Keeping abreast of current technology is a necessity. Preparing for disruptive technologies of tomorrow is expected. MCS acknowledges the potential of nanotechnology in revolutionising the future semiconductor industry landscape and is pursuing the adoption of advanced materials within the manufacture and packaging of its products.
One such material is germanene. It is made up of one-atom thick layers formed from germanium, a semiconductor that was displaced by silicon. Researchers say that electrons conduct through germanium-based material ten times faster than through silicon and five times faster than in traditional germanium. So germanene beats silicon in electron conductivity and is not susceptible to oxidation. It also beats graphene in electronic applications because it has an inherent band gap and has 60 years of characterization for the electronics industry behind it. The old adage “what goes around comes around” is now being applied in electronics: silicon may be displaced by germanene in the near future.
Another material is graphene, the thinnest material known – it consists of a single layer of carbon atoms and is both pliable and transparent.

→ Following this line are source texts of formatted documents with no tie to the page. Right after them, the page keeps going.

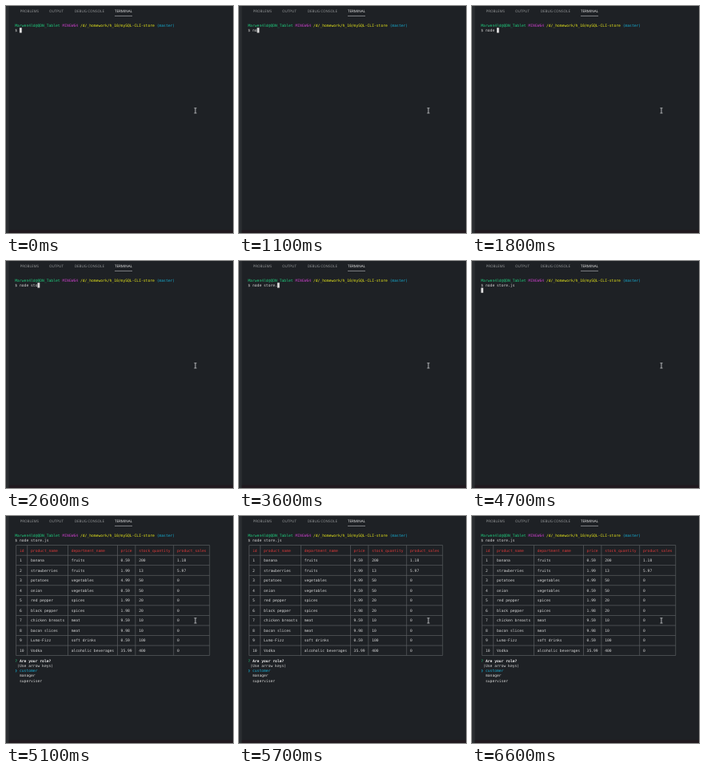
An HTML page with a canvas for the animation above (8 s loop, 284 by 284 pixels).

```html
<!DOCTYPE html>
<html lang="en">
<head>
<meta charset="utf-8">
<title>Terminal</title>
<style>
  html, body { margin: 0; width: 100%; height: 100%; overflow: hidden; background: #1e2125; }
  canvas { display: block; width: 100vw; height: 100vh; }
</style>
</head>
<body>
<canvas id="stage"></canvas>
<script>
const SIZE = 284, LOOP = 8000;
const X0 = 11.3, CW = 2.815, Y0 = 24.1, LH = 6.27;
const MONO = '"DejaVu Sans Mono", monospace';
const SANS = '"Open Sans", sans-serif';
const C = {
  bg: '#1e2125', edge: '#2b2e31', foot: '#21191f', line: '#5a5d60',
  text: '#d6d6d6', tab: '#989a9c', white: '#f0f0f0', green: '#1fd07f',
  magenta: '#c63fc6', yellow: '#f0f01a', cyan: '#16b0d6', red: '#dc3a3a'
};

const COMMAND = 'node store.js';
const KEYS = [1000, 1100, 1300, 1500, 1700, 2200, 2400, 2600, 2700, 2800, 3600, 3900, 4000];
const ENTER = 4300, OUTPUT = 5100;

const WIDTHS = [4, 17, 21, 7, 16, 15];
const HEAD = ['id', 'product_name', 'department_name', 'price', 'stock_quantity', 'product_sales'];
const ROWS = [
  ['banana', 'fruits', '0.59', '200', '1.18'],
  ['strawberries', 'fruits', '1.99', '13', '5.97'],
  ['potatoes', 'vegetables', '4.99', '50', '0'],
  ['onion', 'vegetables', '0.59', '50', '0'],
  ['red pepper', 'spices', '1.99', '20', '0'],
  ['black pepper', 'spices', '1.98', '20', '0'],
  ['chicken breasts', 'meat', '9.59', '10', '0'],
  ['bacon slices', 'meat', '9.98', '10', '0'],
  ['Lumo-Fizz', 'soft drinks', '0.59', '100', '0'],
  ['Vodka', 'alcoholic beverages', '35.99', '400', '0']
];

const canvas = document.getElementById('stage');
const ctx = canvas.getContext('2d');

const colX = col => X0 + col * CW;
const rowY = row => Y0 + row * LH;

function rect(x, y, w, h, color) {
  ctx.fillStyle = color;
  ctx.fillRect(x, y, w, h);
}

// Writes text on the character grid.
function put(col, row, text, color = C.text, weight = '') {
  ctx.font = `${weight} 4.68px ${MONO}`;
  ctx.fillStyle = color;
  [...text].forEach((ch, i) => {
    if (ch !== ' ') ctx.fillText(ch, colX(col + i), rowY(row) + 1.7);
  });
}

function drawCursor(col, row) {
  rect(colX(col), rowY(row) - LH / 2, CW, LH, '#dcdcdc');
}

function drawFrame() {
  rect(0, 0, SIZE, SIZE, C.bg);
  rect(0, 0, 3.6, SIZE, C.edge);
  rect(3.6, 280.5, SIZE, 3.5, C.foot);
  ctx.font = `4.55px ${SANS}`;
  const tabs = [['PROBLEMS', 17.5], ['OUTPUT', 54], ['DEBUG CONSOLE', 85.7], ['TERMINAL', 136]];
  tabs.forEach(([name, x], i) => {
    ctx.fillStyle = i === 3 ? C.white : C.tab;
    ctx.fillText(name, x, 7.7);
  });
  rect(136, 12, 22, 0.6, '#b8babc');
}

function drawPrompt() {
  let col = 0;
  const parts = [
    ['Marwen4ld@QDN_Tablet', C.green], ['MINGW64', C.magenta],
    ['/d/_homework/h_10/mySQL-CLI-store', C.yellow], ['(master)', C.cyan]
  ];
  for (const [text, color] of parts) {
    put(col, 0, text, color);
    col += text.length + 1;
  }
  put(0, 1, '$');
}

function drawTable() {
  const edges = [0];
  WIDTHS.forEach((w, i) => edges.push(edges[i] + w + 1));
  const last = 2 + 2 * (ROWS.length + 1);
  const left = colX(0.5), right = colX(edges[6] + 0.5);
  for (let row = 2; row <= last; row += 2) rect(left, rowY(row) - 0.35, right - left, 0.7, C.line);
  for (const e of edges) rect(colX(e + 0.5) - 0.35, rowY(2), 0.7, rowY(last) - rowY(2), C.line);

  HEAD.forEach((name, i) => put(edges[i] + 2, 3, name, C.red));
  ROWS.forEach((cells, r) => {
    [String(r + 1), ...cells].forEach((cell, i) => put(edges[i] + 2, 5 + 2 * r, cell));
  });
}

function drawMenu() {
  put(0, 25, '?', C.green);
  put(2, 25, 'Are your role?', C.white, 'bold');
  put(1, 26, '(Use arrow keys)');
  put(0, 27, '❯ customer', C.cyan);
  put(2, 28, 'manager');
  put(2, 29, 'superviser');
}

function drawPointer() {
  const color = '#c4c6c8';
  rect(236.5, 127.8, 0.9, 6.2, color);
  rect(235.4, 127.4, 3.1, 0.8, color);
  rect(235.4, 133.6, 3.1, 0.8, color);
}

function draw(t) {
  drawFrame();
  drawPrompt();
  const typed = KEYS.filter(k => t >= k).length;
  put(2, 1, COMMAND.slice(0, typed));
  if (t < ENTER) drawCursor(2 + typed, 1);
  else if (t < OUTPUT) drawCursor(0, 2);
  else {
    drawTable();
    drawMenu();
  }
  drawPointer();
}

function fit() {
  const dpr = window.devicePixelRatio || 1;
  const w = Math.round(innerWidth * dpr), h = Math.round(innerHeight * dpr);
  if (canvas.width !== w || canvas.height !== h) {
    canvas.width = w;
    canvas.height = h;
  }
  ctx.setTransform(w / SIZE, 0, 0, h / SIZE, 0, 0);
  ctx.textRendering = 'geometricPrecision';
}

const start = performance.now();
function tick() {
  fit();
  draw((performance.now() - start) % LOOP);
  requestAnimationFrame(tick);
}
tick();
</script>
</body>
</html>
```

At the same time one of the strongest – it is 300 times stronger than steel. The material conducts electricity and heat very effectively. And perhaps most importantly, it is very inexpensive to produce.
In Malaysia, the National Graphene Action Plan 2020 was drafted as a result of an extensive collaboration between the Malaysian government, private sector companies, domestic and international research institutes, and academia to assess how Malaysia can benefit from the potential of Graphene. An explicit goal of the study was to determine Malaysia’s near-term action plan when innovating with Graphene.
The NGAP2020 lays out a set of priority applications that will be beneficial to the country as a whole and what the government will do to support these efforts. One priority application is graphene-enabled conductive inks which provide a cost advantage (input and manufacturing) to radio frequency identification (RFID) applications, and eventually might be applicable to photovoltaics and printed circuits.
MCS hopes to translate its ambitions into reality and continue its legacy of creating products with leading edge technology.